A man who was mauled by a 400-pound tiger after deliberately jumping into its den at New York's Bronx Zoo is recovering from critical injuries, as friends and family try to understand what was behind his baffling behavior.
On Friday, David Villalobos, 25, jumped 17-feet off an electric monorail ride and over an electric fence into the tiger den, suffering bite wounds on his arms, legs shoulders and back, as well as a broken ankle and arm.
"Recently I saw some of his stuff on Facebook and it just seemed a little strange," a former classmate of Villalobos told ABC News.
Quick thinking rescuers used powerful fire hoses to distract Bachuta, an approximately 11-year-old, 400-pound, male Siberian tiger, and pull Villalobos to safety.
"Our emergency response staff immediately went to the site and used a CO2 fire extinguisher to move the tiger away from the person," the zoo said in a statement released Friday. "Once the tiger backed off, the man was instructed to roll under a hot wire to safety. The keepers were able to call the tiger into its off-exhibit holding area and safely secured the animal."
As of last night, Villalobos' condition has been upgraded to stable condition, according to officials from Jacobi Medical Center, where he is being treated.
Zoo director Jim Breheny told reporters Friday Villalobos was in the tiger area exposed to the tiger for approximately 10 minutes. He remained conscious and in the area receiving first aid after the tiger was secured.
"I think it's safe to say that if the tiger really wanted to do harm to this individual, he certainly would have had the time to do that," Breheny said. "We honestly think that we're providing a safe experience and this is just an extraordinary event. He made a deliberate effort to get over the fence. It's not by accident that this happened."
Asked if the man was emotionally disturbed, a police official said, "It certainly appears that way."
"The tiger was minding his own business," New York Police Department Deputy Commissioner Paul Browne said, "up until the man cleared two sets of fences to get into the enclosure."

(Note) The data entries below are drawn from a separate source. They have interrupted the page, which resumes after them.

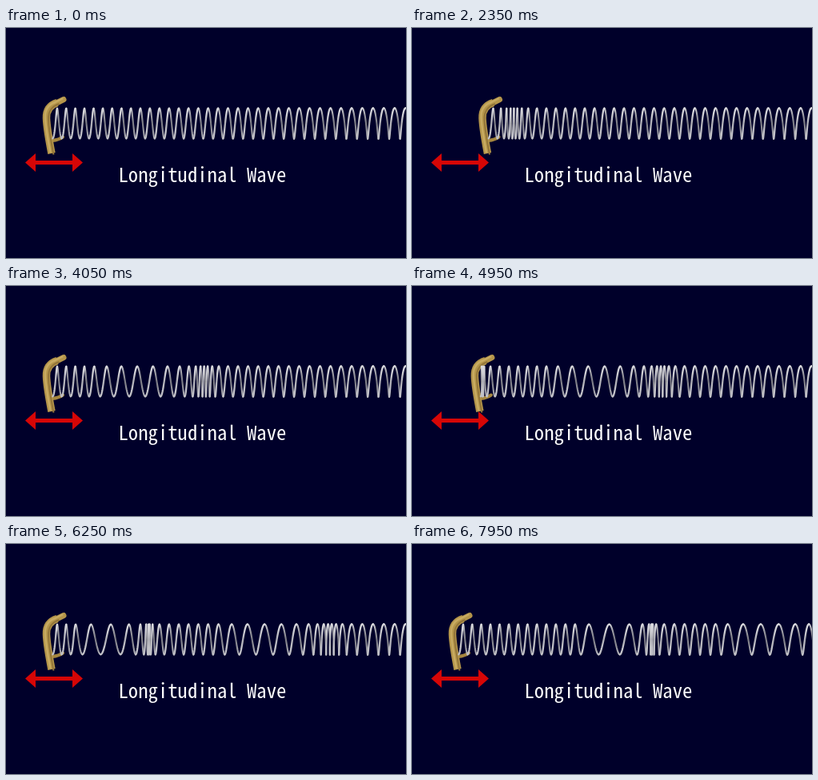
An HTML page with a canvas that plays this animation: 500x288 px, repeating every 8000 ms.

```html
<!DOCTYPE html>
<html lang="en">
<head>
<meta charset="utf-8">
<title>Longitudinal Wave</title>
<style>
  html, body { margin: 0; width: 100%; height: 100%; overflow: hidden; background: #00002a; }
  canvas { display: block; width: 500px; height: 288px; }
</style>
</head>
<body>
<canvas id="stage" width="500" height="288"></canvas>
<script>
const ctx = document.getElementById('stage').getContext('2d');
const LOOP = 8000, STEP = 50;
const SPEED = 0.0713;    // px per ms along the spring
const HAND_LEAD = 110;   // ms the hand moves ahead of the first coil
const COILS = 38, TURN = 2 * Math.PI;

const pulses = [
  { from: 1100, peak: 2360, to: 3520, height: 37.5 },
  { from: 4450, peak: 5330, to: 5980, height: 35.5 }
];

const clamp = u => Math.max(0, Math.min(1, u));
const ease = u => (1 - Math.cos(Math.PI * clamp(u))) / 2;

// Push and pull back; a lead starts the push earlier and the return later.
function push(t, lead = 0) {
  return pulses.reduce((sum, { from, peak, to, height }) => sum + height
    * ease((t + lead - from) / (peak - from))
    * (1 - ease((t - lead - peak) / (to - peak))), 0);
}

function shade(...colors) {
  const g = ctx.createLinearGradient(0, 99, 0, 140);
  colors.forEach((c, i) => g.addColorStop(i / (colors.length - 1), c));
  return g;
}
const backWire = shade('#d2d2d6', '#9c9ca3', '#7c7c84', '#96969d', '#bcbcc2');
const frontWire = shade('#dcdce0', '#ceced3', '#aeaeb5', '#c2c2c8', '#c2c2c7');

function stroke(path, color, width, cap = 'round') {
  ctx.strokeStyle = color;
  ctx.lineWidth = width;
  ctx.lineCap = cap;
  ctx.stroke(path);
}

const arm = new Path2D('M64 93.5 Q50 98 50.5 113 Q51 126 57 157');
const finger = new Path2D('M72 89.5 L61 95');
const thumb = new Path2D('M58 141 Q66 140 71 136.5');

function drawHand(shift) {
  ctx.save();
  ctx.translate(shift, 0);
  stroke(thumb, '#a5863f', 4);
  stroke(arm, '#b4954a', 9.5, 'butt');
  stroke(finger, '#b4954a', 7);
  ctx.translate(2.5, 1.5);
  stroke(arm, '#94763a', 2, 'butt');
  ctx.translate(-4, -2.5);
  stroke(arm, '#c8ab62', 2.5, 'butt');
  stroke(finger, '#c8ab62', 2.5);
  ctx.restore();
}

// Coil tops lie on whole numbers of s; perspective widens the pitch to the right.
function coilPoint(s, t, handShift) {
  const rest = 11.25 * s + 0.034 * s * s;
  const wave = push(t - rest / SPEED);
  const grip = clamp(0.5 - s / 2);
  const bulge = -0.6 + 0.058 * s;
  return [
    64 + rest + wave + (handShift - wave) * grip + bulge * Math.sin(TURN * s),
    119.5 - (18.7 + 0.015 * s) * Math.cos(TURN * s)
  ];
}

function halfTurn(start, t, handShift) {
  const path = new Path2D();
  for (let i = 0; i <= 16; i++) path.lineTo(...coilPoint(start + i / 32, t, handShift));
  return path;
}

function drawSpring(t, handShift) {
  for (let k = 0; k < COILS; k++) stroke(halfTurn(k, t, handShift), backWire, 2.1);
  for (let k = 0; k < COILS; k++) stroke(halfTurn(k - 0.5, t, handShift), frontWire, 2.3);
}

const arrow = new Path2D(
  'M24 168.5 L37 157 V166 H83 V157 L96 168.5 L83 180 V171 H37 V180 Z');

function draw(t) {
  const handShift = push(t, HAND_LEAD);
  ctx.fillStyle = '#00002a';
  ctx.fillRect(0, 0, 500, 288);
  drawHand(handShift);
  drawSpring(t, handShift);
  ctx.fillStyle = '#d60606';
  ctx.fill(arrow);
  ctx.fillStyle = '#fff';
  ctx.font = '24.7px "Noto Sans Mono CJK JP", "Noto Sans Mono CJK SC", "Noto Sans CJK JP", monospace';
  ctx.fillText('Longitudinal Wave', 140.5, 193);
}

ctx.lineJoin = 'round';
const start = performance.now();
function tick() {
  const t = (performance.now() - start) % LOOP;
  draw(Math.floor(t / STEP) * STEP);
  requestAnimationFrame(tick);
}
tick();
</script>
</body>
</html>
```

The tiger will remain on exhibit at the zoo. "This is the first incident of its kind. ... When someone is determined to do something harmful to themselves, it is very difficult to stop them," Brehny said.
ABC News' Courtney Condron and Michael S. James contributed to this report.